Tuesday, April 1, 2014

A Love song for the Church

Photo by Wally Gobetz via Flickr
 I've been writing and praying over this post for weeks. Ever since this year's round of 'why we don't need the church' vs. 'why we DO need the church' hit the internet. And it sat here and sat here, and then last week the church got all ugly and human and messy again with people yelling on all sides of the online world and people with hearts breaking in the flesh and blood world until I want to pull everyone into the room like I do with my boys, sit them down and say "Listen here! You may not agree on everything, and that's part of life. But let me tell you what else is part of life...we are FAMILY, and family does not disrespect each other. Family learns how to get along even when we don't like what the other person is doing, even when it is DRIVING US NUTS!" And then I would bake some cookies and we'd all sit around over cookies and coffee (decaf, because we all need to chill a little) and we'd speak kindly to each other and maybe we'd offer to share our toys, no strings attached.

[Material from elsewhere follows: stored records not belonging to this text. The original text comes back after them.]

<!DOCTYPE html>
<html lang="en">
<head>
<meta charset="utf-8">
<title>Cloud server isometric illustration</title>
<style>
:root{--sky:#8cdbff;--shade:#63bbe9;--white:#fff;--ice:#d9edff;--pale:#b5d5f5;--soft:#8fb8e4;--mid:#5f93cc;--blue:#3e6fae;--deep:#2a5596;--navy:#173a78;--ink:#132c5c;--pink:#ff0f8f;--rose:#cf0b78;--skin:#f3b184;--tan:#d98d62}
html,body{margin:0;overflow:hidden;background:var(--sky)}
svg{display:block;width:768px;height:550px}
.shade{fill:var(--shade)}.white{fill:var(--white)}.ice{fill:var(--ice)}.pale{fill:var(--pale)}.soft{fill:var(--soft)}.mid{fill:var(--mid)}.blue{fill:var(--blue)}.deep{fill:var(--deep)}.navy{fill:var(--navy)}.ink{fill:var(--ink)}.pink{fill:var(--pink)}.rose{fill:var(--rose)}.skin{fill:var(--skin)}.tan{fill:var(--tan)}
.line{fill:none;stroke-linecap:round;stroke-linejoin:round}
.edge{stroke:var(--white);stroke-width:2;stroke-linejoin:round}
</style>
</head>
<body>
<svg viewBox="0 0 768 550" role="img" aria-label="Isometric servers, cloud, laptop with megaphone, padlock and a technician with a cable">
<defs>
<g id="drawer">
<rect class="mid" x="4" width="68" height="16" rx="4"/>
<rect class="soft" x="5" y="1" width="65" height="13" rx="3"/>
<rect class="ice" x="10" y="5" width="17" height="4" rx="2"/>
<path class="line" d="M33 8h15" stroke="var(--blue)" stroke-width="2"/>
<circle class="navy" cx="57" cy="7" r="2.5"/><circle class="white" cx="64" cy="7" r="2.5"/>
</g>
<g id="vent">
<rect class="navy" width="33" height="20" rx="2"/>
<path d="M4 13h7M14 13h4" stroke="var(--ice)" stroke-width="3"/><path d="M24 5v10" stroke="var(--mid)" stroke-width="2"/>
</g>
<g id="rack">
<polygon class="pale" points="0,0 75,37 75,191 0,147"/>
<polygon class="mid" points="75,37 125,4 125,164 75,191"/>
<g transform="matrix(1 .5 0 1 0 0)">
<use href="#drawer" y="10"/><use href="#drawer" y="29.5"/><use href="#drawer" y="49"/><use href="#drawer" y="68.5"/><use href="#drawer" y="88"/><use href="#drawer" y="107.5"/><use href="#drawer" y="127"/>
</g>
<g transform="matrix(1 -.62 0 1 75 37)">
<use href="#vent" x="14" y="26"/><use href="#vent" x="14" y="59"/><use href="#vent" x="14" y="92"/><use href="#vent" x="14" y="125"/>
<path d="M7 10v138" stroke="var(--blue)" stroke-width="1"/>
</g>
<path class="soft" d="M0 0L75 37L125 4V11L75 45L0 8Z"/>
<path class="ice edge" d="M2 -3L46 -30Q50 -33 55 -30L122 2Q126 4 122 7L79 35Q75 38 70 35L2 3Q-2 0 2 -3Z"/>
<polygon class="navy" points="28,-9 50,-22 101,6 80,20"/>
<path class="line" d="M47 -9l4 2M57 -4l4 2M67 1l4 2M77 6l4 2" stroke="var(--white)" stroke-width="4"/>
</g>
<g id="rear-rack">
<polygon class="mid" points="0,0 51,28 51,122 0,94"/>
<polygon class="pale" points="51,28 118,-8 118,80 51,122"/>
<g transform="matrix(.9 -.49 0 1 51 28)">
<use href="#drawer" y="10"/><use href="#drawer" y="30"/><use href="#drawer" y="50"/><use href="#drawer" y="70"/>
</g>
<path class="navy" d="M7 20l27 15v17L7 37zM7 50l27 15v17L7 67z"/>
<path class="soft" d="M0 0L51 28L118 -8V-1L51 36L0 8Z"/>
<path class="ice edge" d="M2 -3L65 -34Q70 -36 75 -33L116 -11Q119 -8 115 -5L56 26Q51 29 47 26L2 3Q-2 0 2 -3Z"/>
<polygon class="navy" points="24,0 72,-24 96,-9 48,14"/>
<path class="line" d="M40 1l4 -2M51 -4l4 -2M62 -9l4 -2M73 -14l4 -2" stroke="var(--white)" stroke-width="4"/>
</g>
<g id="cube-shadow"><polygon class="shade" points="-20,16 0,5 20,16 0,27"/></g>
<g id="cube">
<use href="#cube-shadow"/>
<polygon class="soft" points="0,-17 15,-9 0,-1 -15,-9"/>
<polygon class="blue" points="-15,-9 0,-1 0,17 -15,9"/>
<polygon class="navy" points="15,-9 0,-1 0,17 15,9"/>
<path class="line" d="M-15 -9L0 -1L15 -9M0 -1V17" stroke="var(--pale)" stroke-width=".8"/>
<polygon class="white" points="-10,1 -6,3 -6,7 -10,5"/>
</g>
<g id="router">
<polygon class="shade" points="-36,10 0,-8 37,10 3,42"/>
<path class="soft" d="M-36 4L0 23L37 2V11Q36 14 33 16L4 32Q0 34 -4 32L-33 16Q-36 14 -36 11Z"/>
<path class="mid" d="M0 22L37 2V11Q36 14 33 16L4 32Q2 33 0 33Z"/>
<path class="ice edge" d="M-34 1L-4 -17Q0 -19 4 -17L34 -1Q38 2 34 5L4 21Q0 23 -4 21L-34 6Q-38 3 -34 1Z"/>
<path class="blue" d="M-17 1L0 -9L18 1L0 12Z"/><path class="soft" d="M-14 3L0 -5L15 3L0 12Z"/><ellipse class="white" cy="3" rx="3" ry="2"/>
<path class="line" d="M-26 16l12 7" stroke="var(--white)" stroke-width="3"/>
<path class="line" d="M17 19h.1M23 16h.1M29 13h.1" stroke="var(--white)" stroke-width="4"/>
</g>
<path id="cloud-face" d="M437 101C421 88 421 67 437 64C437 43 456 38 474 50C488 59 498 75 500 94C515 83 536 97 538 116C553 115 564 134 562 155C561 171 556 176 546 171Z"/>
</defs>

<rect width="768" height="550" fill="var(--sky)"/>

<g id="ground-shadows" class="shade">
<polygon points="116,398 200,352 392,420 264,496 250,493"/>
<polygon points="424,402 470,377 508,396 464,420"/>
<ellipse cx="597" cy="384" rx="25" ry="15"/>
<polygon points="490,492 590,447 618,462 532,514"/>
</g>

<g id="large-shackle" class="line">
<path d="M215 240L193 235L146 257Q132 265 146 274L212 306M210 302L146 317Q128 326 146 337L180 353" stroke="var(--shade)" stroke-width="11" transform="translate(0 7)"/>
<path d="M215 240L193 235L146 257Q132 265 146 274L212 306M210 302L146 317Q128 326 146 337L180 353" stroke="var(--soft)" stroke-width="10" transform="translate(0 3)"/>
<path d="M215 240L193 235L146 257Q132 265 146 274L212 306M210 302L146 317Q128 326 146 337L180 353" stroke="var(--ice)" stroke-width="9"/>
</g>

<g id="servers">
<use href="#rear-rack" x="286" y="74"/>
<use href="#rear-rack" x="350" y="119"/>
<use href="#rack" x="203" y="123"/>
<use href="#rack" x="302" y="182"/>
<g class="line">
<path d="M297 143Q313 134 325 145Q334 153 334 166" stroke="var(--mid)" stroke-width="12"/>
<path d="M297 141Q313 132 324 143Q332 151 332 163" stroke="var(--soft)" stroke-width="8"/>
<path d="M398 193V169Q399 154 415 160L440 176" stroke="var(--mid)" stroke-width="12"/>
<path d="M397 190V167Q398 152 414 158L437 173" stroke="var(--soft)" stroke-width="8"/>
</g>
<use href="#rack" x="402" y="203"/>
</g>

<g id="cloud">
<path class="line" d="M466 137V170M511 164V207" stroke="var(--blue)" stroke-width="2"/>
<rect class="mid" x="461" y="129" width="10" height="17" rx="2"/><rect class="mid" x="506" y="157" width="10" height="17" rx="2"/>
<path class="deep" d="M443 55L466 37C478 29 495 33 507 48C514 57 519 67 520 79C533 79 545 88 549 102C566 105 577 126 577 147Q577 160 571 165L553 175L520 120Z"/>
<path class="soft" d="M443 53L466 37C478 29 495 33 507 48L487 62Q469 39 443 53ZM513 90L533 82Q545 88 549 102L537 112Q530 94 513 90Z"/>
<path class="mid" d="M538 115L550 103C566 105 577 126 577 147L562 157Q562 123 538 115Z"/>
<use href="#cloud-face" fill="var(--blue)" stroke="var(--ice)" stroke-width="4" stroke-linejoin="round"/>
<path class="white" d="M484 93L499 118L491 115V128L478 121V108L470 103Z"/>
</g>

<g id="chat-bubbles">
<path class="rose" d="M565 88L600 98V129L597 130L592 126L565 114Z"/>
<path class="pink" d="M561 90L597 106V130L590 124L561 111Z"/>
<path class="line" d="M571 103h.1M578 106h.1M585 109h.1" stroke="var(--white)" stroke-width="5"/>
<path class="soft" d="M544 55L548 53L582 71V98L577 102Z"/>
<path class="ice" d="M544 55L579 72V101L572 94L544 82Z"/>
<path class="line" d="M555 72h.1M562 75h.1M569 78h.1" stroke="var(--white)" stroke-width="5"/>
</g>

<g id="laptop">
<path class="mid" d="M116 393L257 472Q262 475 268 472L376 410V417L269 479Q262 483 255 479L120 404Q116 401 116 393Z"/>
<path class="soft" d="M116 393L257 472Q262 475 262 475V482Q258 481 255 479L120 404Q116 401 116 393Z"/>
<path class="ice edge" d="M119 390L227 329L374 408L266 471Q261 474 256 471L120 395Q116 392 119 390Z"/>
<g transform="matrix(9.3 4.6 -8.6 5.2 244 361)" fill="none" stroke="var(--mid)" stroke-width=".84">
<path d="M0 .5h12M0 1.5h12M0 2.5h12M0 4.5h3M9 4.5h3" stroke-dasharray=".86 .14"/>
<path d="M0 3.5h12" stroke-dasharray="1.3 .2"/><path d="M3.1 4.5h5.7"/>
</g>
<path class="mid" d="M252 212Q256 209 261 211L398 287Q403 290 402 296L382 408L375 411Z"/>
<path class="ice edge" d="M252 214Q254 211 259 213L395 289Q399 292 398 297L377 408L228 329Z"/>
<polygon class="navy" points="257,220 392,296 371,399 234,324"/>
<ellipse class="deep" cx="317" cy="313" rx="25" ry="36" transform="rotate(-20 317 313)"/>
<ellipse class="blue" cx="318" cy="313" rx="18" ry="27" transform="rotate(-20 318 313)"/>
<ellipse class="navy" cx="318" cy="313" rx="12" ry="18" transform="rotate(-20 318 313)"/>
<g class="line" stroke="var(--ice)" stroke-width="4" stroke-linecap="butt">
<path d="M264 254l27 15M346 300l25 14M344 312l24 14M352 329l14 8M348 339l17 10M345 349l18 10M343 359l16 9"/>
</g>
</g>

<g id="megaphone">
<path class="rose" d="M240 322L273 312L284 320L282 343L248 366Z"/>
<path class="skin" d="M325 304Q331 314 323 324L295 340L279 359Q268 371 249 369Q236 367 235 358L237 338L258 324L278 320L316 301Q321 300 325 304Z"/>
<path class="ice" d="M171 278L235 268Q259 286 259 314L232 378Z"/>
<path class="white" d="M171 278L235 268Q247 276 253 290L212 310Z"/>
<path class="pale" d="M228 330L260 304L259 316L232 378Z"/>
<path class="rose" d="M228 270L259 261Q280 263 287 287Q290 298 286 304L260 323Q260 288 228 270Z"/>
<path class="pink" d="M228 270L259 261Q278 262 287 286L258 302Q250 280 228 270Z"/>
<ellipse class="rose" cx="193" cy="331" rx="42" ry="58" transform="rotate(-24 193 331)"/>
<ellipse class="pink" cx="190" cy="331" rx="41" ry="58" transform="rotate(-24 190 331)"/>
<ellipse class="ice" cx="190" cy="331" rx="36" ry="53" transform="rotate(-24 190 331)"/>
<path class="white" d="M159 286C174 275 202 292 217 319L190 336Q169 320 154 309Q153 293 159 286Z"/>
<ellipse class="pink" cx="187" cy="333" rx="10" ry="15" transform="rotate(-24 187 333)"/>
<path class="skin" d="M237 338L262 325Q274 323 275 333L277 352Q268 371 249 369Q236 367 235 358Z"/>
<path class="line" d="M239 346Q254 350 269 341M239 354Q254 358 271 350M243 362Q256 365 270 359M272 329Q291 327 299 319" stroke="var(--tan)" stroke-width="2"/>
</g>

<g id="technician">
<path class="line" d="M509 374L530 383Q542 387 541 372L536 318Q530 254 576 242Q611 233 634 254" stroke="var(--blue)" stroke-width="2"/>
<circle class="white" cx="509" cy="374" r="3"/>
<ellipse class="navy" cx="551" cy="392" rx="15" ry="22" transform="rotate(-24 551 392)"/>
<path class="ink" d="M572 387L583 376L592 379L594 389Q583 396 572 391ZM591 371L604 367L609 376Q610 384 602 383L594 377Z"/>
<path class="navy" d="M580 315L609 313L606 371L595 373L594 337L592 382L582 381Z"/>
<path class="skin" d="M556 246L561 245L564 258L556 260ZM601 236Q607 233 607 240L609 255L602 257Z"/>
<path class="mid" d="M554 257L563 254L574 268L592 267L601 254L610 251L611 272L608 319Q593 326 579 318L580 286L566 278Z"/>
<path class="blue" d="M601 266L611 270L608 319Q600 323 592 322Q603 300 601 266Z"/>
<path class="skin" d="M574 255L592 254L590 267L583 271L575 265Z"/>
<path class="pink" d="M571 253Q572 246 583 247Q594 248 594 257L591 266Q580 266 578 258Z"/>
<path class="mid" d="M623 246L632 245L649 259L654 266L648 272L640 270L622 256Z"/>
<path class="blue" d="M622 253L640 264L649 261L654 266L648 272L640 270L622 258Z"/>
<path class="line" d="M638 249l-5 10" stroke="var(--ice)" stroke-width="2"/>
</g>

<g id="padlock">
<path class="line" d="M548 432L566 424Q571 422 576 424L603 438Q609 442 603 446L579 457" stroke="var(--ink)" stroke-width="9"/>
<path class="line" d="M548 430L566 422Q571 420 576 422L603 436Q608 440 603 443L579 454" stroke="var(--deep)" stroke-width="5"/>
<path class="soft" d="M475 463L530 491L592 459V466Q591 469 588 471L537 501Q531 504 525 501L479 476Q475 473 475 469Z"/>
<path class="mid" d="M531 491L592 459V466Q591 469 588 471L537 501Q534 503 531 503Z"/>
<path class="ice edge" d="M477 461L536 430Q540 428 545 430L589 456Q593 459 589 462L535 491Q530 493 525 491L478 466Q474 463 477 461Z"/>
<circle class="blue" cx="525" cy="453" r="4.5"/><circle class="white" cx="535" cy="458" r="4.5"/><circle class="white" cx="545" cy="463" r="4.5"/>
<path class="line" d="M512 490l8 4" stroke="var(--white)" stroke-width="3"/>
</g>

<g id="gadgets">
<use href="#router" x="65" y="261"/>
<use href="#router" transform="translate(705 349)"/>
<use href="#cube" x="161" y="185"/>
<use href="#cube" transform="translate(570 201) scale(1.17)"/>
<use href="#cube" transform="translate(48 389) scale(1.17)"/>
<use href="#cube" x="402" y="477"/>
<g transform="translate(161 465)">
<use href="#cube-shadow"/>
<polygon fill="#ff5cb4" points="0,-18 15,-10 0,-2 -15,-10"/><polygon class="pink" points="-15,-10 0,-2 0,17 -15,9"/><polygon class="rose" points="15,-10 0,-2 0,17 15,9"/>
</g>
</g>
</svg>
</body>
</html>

I did not love the church for a long time. I grew up in it, nurtured on services both Sunday morning and evening, scared into belief and a life-long fear of bear traps at the children's service of a crusade. I lived a small-town life of Vacation Bible School, youth group every Wednesday, Bible quizzing and daily chapel at the Christian school. I ate my fill of church, stuffed and gorged on the Word of God and the fear of the fires of hell if I stepped out of line. Life was black and white, no room for questioning, no room for differing. I was a quiet, introverted misfit with a quietly rebellious heart. I played the good girl well.

I ran from the church as soon as I could. Ran from the requirements, ran from the rules, ran from all of the ways I didn't fit in. Because I didn't love it. God wasn't as simple as I'd been led to believe in those early Sunday School years, and no one told me it was ok to have questions and struggle and not always be certain. No one told me it was ok to disagree with the current stance on Halloween or to like music that wasn't Christian or classical. (I have a woefully underdeveloped knowledge of the music of my generation.) No one told me that good people, Christian people, come in all denominations and shapes and colors and attitudes. The spectrum of people who love God, really deeply love him, is broader and deeper than I ever knew.

But God is the shepherd who looks for the sheep, and in those in-between years when I didn't know where I fit, he found me. And he took me on a journey of slowly building something new. We started with Sunday evening worship every week in that little round building on top of the hill where I learned to gather with the body because I wanted to, not because anyone said that I had to. Slowly, over the course of several years, he brought me back to church through the messiest of circumstances. There's something special about a church that holds you in the midst of your mess, lets you cry on their shoulders, takes you in when you are alone.

It's this church that so many are leaving now, the Evangelical church of culture wars, a comingled politics and religion, the assumption of certainty about so many things. And it is true that it's not a church I would choose to attend again. But they loved, and loved well when I needed it most. And yes, it was messy and imperfect and there came a time when we knew that leaving was the best choice. But my faith was nurtured and grown in that place, and when the word 'Evangelical' leaves a bitter taste in my mouth, I remember the people who loved me there.

I can't always condone this Evangelical church culture that we've built. There are a great many things I don't love about the machine. But the people...the people are my people, my family even when we disagree. Even when we fling hurtful words at each other and kick and stomp to get our own way. Truth is, if we are doing our best to follow Jesus, even if we disagree on what that looks like, we are family. We don't have to agree with each other, but we ARE called to love each other. It's time for us to learn the language of family.